The first week, researchers assessed focus with items such as: “Right now, I am focused on achieving positive outcomes at work” and “Right now, I am focused on preventing negative events at work.” The second week, they assessed voice behavior: “I proactively develop and make suggestions for issues that may influence the unit;” “I dare to point out problems when they appear in the unit, even if that would hamper relationships with colleagues.” Third, they measured mental fatigue or depletion: “I feel drained;” “Right now, it would take a lot of effort for me to concentrate on something.” Week
they measured both voice behaviors again.
They used the same survey methods in the second study, except over four consecutive days. This time, they also controlled for things like perceived safety and motivation, and measured ensuing task performance.
The findings were consistent across both studies. Promotion focus predicted increases in promotive voice (and, also, though to a lesser extent, prohibitive voice). Prevention focus only predicted increases in prohibitive voice. And it’s worth noting that the two behaviors aren’t mutually exclusive — an employee can exhibit both types of voice in a day. Here are the averages from study 2:
The researchers also observed that expressing prohibitive voice increased employees’ sense of mental fatigue, while promotive voice appeared to reduce it. One potential reason for this, Johnson explained, could be that there’s a certain amount of excitement involved in thinking about how to make things better, and this might help counteract feelings of fatigue.
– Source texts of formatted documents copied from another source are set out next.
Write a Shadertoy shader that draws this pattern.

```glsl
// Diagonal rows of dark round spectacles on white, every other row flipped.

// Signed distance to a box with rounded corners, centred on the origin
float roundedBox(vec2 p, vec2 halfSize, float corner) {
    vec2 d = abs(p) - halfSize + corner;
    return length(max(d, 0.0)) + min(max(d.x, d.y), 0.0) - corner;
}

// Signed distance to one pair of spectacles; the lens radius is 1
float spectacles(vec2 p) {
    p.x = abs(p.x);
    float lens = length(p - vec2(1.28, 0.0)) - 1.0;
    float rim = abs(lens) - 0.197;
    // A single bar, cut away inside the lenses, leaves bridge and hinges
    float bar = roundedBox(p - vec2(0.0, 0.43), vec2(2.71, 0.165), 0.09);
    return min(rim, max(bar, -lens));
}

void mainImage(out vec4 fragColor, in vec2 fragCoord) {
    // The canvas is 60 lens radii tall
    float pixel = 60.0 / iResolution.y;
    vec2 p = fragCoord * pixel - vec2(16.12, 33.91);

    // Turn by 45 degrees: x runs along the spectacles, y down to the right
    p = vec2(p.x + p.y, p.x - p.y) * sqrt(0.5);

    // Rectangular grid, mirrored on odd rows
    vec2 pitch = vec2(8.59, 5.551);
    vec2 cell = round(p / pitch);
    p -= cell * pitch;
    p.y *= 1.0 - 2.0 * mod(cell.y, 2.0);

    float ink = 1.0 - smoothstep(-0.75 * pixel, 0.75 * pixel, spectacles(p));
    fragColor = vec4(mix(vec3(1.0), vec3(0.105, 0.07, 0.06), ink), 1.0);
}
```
When you look at how participants in the second study reported their fatigue, you can see that employees felt twice as drained when they had a strong prevention focus (and/or a weak promotion focus).
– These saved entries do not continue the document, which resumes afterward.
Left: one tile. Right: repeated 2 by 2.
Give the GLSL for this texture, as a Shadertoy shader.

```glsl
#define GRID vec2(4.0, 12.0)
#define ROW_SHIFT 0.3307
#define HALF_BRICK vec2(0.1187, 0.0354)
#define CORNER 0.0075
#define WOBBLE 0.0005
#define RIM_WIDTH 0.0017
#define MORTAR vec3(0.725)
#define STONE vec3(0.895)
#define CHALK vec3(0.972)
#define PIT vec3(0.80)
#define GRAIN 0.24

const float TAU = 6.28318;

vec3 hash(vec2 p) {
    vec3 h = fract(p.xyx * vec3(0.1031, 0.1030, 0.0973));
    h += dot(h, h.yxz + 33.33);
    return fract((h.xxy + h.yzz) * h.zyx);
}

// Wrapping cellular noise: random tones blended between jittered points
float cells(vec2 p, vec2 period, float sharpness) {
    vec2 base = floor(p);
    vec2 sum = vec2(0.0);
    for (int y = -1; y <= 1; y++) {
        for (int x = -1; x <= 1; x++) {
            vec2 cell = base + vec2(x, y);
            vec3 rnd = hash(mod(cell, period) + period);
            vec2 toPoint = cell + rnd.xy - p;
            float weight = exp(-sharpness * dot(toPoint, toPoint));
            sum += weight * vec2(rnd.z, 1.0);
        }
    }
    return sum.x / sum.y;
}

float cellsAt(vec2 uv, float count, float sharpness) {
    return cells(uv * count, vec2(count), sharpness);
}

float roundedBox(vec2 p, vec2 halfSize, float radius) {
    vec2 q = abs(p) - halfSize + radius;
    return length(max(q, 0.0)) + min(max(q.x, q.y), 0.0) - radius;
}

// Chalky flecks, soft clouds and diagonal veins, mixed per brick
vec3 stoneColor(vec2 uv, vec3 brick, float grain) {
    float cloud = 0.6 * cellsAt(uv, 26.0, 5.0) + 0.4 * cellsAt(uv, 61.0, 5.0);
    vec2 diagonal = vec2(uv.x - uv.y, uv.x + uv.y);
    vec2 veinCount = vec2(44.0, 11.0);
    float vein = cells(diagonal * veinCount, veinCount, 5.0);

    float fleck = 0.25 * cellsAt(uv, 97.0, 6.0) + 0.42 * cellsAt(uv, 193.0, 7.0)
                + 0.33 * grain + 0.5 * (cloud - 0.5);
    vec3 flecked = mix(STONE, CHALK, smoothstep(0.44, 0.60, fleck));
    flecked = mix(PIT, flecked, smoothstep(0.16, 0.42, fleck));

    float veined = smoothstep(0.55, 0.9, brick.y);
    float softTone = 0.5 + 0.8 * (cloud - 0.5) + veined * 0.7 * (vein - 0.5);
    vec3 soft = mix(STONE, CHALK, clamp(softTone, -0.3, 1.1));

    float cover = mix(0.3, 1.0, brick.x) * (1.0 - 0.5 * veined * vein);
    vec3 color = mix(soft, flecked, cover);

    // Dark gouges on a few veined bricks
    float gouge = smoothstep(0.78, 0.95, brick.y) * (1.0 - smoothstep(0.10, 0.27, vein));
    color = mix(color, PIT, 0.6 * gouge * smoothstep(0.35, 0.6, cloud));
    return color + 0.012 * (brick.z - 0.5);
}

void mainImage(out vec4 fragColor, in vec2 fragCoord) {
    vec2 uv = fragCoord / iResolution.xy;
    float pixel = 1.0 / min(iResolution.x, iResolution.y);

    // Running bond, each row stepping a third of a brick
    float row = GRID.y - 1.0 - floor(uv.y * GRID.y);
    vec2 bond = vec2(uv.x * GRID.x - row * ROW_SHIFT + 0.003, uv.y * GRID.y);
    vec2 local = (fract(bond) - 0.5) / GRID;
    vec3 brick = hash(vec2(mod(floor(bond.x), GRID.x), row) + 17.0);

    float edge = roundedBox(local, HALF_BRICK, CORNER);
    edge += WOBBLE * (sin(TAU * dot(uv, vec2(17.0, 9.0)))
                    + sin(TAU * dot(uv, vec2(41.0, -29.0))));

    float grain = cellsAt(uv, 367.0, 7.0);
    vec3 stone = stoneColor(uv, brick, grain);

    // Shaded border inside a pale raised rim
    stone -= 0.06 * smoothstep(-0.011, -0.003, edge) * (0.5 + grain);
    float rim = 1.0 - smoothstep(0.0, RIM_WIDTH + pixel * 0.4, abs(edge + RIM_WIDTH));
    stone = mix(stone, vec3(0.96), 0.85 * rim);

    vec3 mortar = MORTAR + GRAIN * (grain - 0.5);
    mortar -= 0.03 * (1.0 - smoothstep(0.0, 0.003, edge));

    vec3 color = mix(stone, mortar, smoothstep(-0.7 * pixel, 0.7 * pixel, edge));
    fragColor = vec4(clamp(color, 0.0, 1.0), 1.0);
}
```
“In terms of wellbeing at work, it really does pay to not be constantly thinking about potential problems and mistakes that may be around the corner,” Johnson said. “It’s much better to think about potential good stuff that can happen and the benefits of being successful, as opposed to the pains of failure.”
Both studies suggested that increased fatigue also led to less speaking up overall in the future. After bringing up problems and concerns, employees felt more mentally drained the next week (study 1) or day (study 2), and were then less likely to speak up with any issues or ideas the following week or day. And in the second study, they also found that fatigue predicted lower productivity the next day, as well as more deviant and abusive behavior—a finding that’s consistent with other studies on fatigue, ethics, and engagement.
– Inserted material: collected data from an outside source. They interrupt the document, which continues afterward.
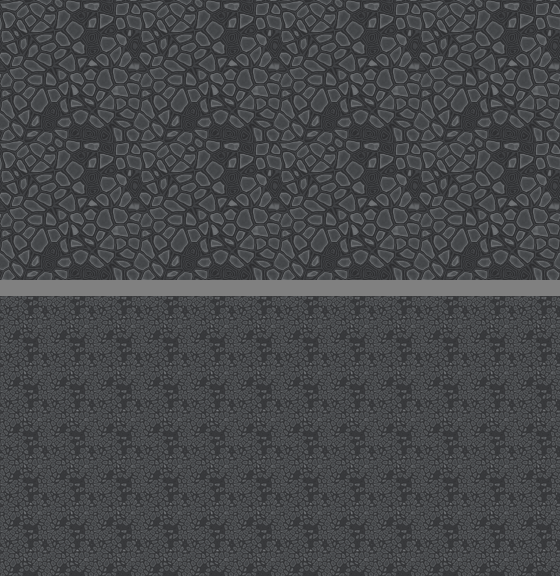
Top, the tile; bottom, the same tile 3 across and 3 down.
This pattern is drawn by a Shadertoy shader. Its source:

```glsl
const vec2  TILES       = vec2(4.0, 2.0);  // whole repeats over the canvas
const float CELLS       = 10.0;            // plates along one tile side
const float GRAIN_CELLS = 90.0;            // grain cells along one tile side
const float JITTER      = 0.92;            // scatter of the plate centres
const float ROUNDNESS   = 0.28;            // 0 = square metric, 1 = circular
const float STRETCH     = 0.22;            // random change of plate proportions
const float SIZE_SPREAD = 0.22;            // random change of plate size
const float GAP_MIN     = 0.14;            // narrowest groove around a plate
const float GAP_MAX     = 0.34;            // widest groove around a plate
const float BARE_SHARE  = 0.08;            // cells that hold traces only
const float TRACE_STEP  = 0.25;            // spacing of the traces in the grooves
const float RIM_WIDTH   = 0.11;
const float GRAIN       = 0.03;
const vec3  GROOVE      = vec3(0.185, 0.187, 0.195);
const vec3  TRACE       = vec3(0.255, 0.262, 0.272);
const vec3  PLATE_CORE  = vec3(0.268, 0.277, 0.287);
const vec3  PLATE_EDGE  = vec3(0.330, 0.340, 0.350);
const vec3  RIM         = vec3(0.435, 0.445, 0.455);

vec3 hash3(vec2 p) {
    vec3 q = fract(p.xyx * vec3(0.1031, 0.1030, 0.0973));
    q += dot(q, q.yxz + 33.33);
    return fract((q.xxy + q.yxx) * q.zyx);
}

// Value noise that wraps after `period` cells
float wrappedNoise(vec2 p, float period) {
    vec2 i = floor(p), f = fract(p);
    f = f * f * (3.0 - 2.0 * f);
    float a = hash3(mod(i, period)).x;
    float b = hash3(mod(i + vec2(1.0, 0.0), period)).x;
    float c = hash3(mod(i + vec2(0.0, 1.0), period)).x;
    float d = hash3(mod(i + vec2(1.0, 1.0), period)).x;
    return mix(mix(a, b, f.x), mix(c, d, f.x), f.y);
}

// Wrapped angular Voronoi: x = gap between the two nearest distances, yz = plate seed
vec3 plateCells(vec2 p) {
    vec2 base = floor(p);
    float nearest = 9.0, second = 9.0;
    vec2 seed = vec2(0.0);
    for (int y = -2; y <= 2; y++)
    for (int x = -2; x <= 2; x++) {
        vec2 id = base + vec2(x, y);
        vec2 wrapped = mod(id, CELLS);
        vec3 place = hash3(wrapped + 17.0);
        vec3 shape = hash3(wrapped + 71.0);
        vec2 offset = abs(p - id - 0.5 - JITTER * (place.xy - 0.5));
        float stretch = 1.0 + STRETCH * (2.0 * shape.x - 1.0);
        offset *= vec2(stretch, 1.0 / stretch);
        float square = max(max(offset.x, offset.y), 0.72 * (offset.x + offset.y));
        float dist = mix(square, length(offset), ROUNDNESS) - SIZE_SPREAD * place.z;
        if (dist < nearest) {
            second = nearest;
            nearest = dist;
            seed = shape.yz;
        } else {
            second = min(second, dist);
        }
    }
    return vec3(second - nearest, seed);
}

vec3 shade(vec2 p, float soft) {
    vec3 cell = plateCells(p);
    float edge = cell.x;
    float gap = mix(GAP_MIN, GAP_MAX, cell.y) + step(cell.z, BARE_SHARE);
    float inside = edge - gap;

    // Grooves with traces that follow the plate outlines
    float wave = 0.5 + 0.5 * cos(6.2832 * edge / TRACE_STEP);
    float trace = smoothstep(0.3, 0.8, wave) * (1.0 - smoothstep(-0.09, 0.0, inside));
    vec3 ground = mix(GROOVE, TRACE, trace);

    // Plates with a bright rim and a darker core
    vec3 plate = mix(PLATE_EDGE, PLATE_CORE, smoothstep(0.05, 0.45, inside));
    float rim = 1.0 - smoothstep(RIM_WIDTH - soft, RIM_WIDTH + soft, inside);
    plate = mix(plate, RIM, rim * mix(0.6, 1.0, cell.z));

    return mix(ground, plate, smoothstep(-soft, soft, inside));
}

void mainImage(out vec4 fragColor, in vec2 fragCoord) {
    vec2 scale = TILES * CELLS / iResolution.xy;
    float soft = clamp(0.6 * scale.y, 0.005, 0.06);

    // Four samples per pixel smooth the fine traces
    vec3 color = vec3(0.0);
    for (int k = 0; k < 4; k++) {
        vec2 shift = vec2(k % 2, k / 2) * 0.5 - 0.25;
        color += 0.25 * shade((fragCoord + shift) * scale, soft);
    }

    // Fine surface grain
    vec2 grainPos = fragCoord * scale * GRAIN_CELLS / CELLS;
    color += GRAIN * (wrappedNoise(grainPos, GRAIN_CELLS) - 0.5);
    fragColor = vec4(color, 1.0);
}
```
While there are some strong implications here, there were limitations to the research. First, causation could not be conclusively proved. Even though focus, voice, and fatigue were measured over time and in an order that suggests causation, the studies’ observational design couldn’t totally confirm this effect. Plus, other explanations still exist. Maybe how much energy we feel shapes what we focus on, and how we act, rather than vice versa. And while the researchers described several factors (goals, emotions, and so on) that may connect someone’s focus with their propensity to speak up, they didn’t measure those factors. In addition, the researchers caution that more research into types of fatigue — mental, physical, and emotional — is needed.
Employee silence will always be an issue, as will be figuring out how to encourage more (and better) voice. But in light of this research, it’s important to also consider how such speaking out affects the people doing the speaking. If you want your employees to be more vocal about mistakes and potential problems, be aware that doing so might wear them out.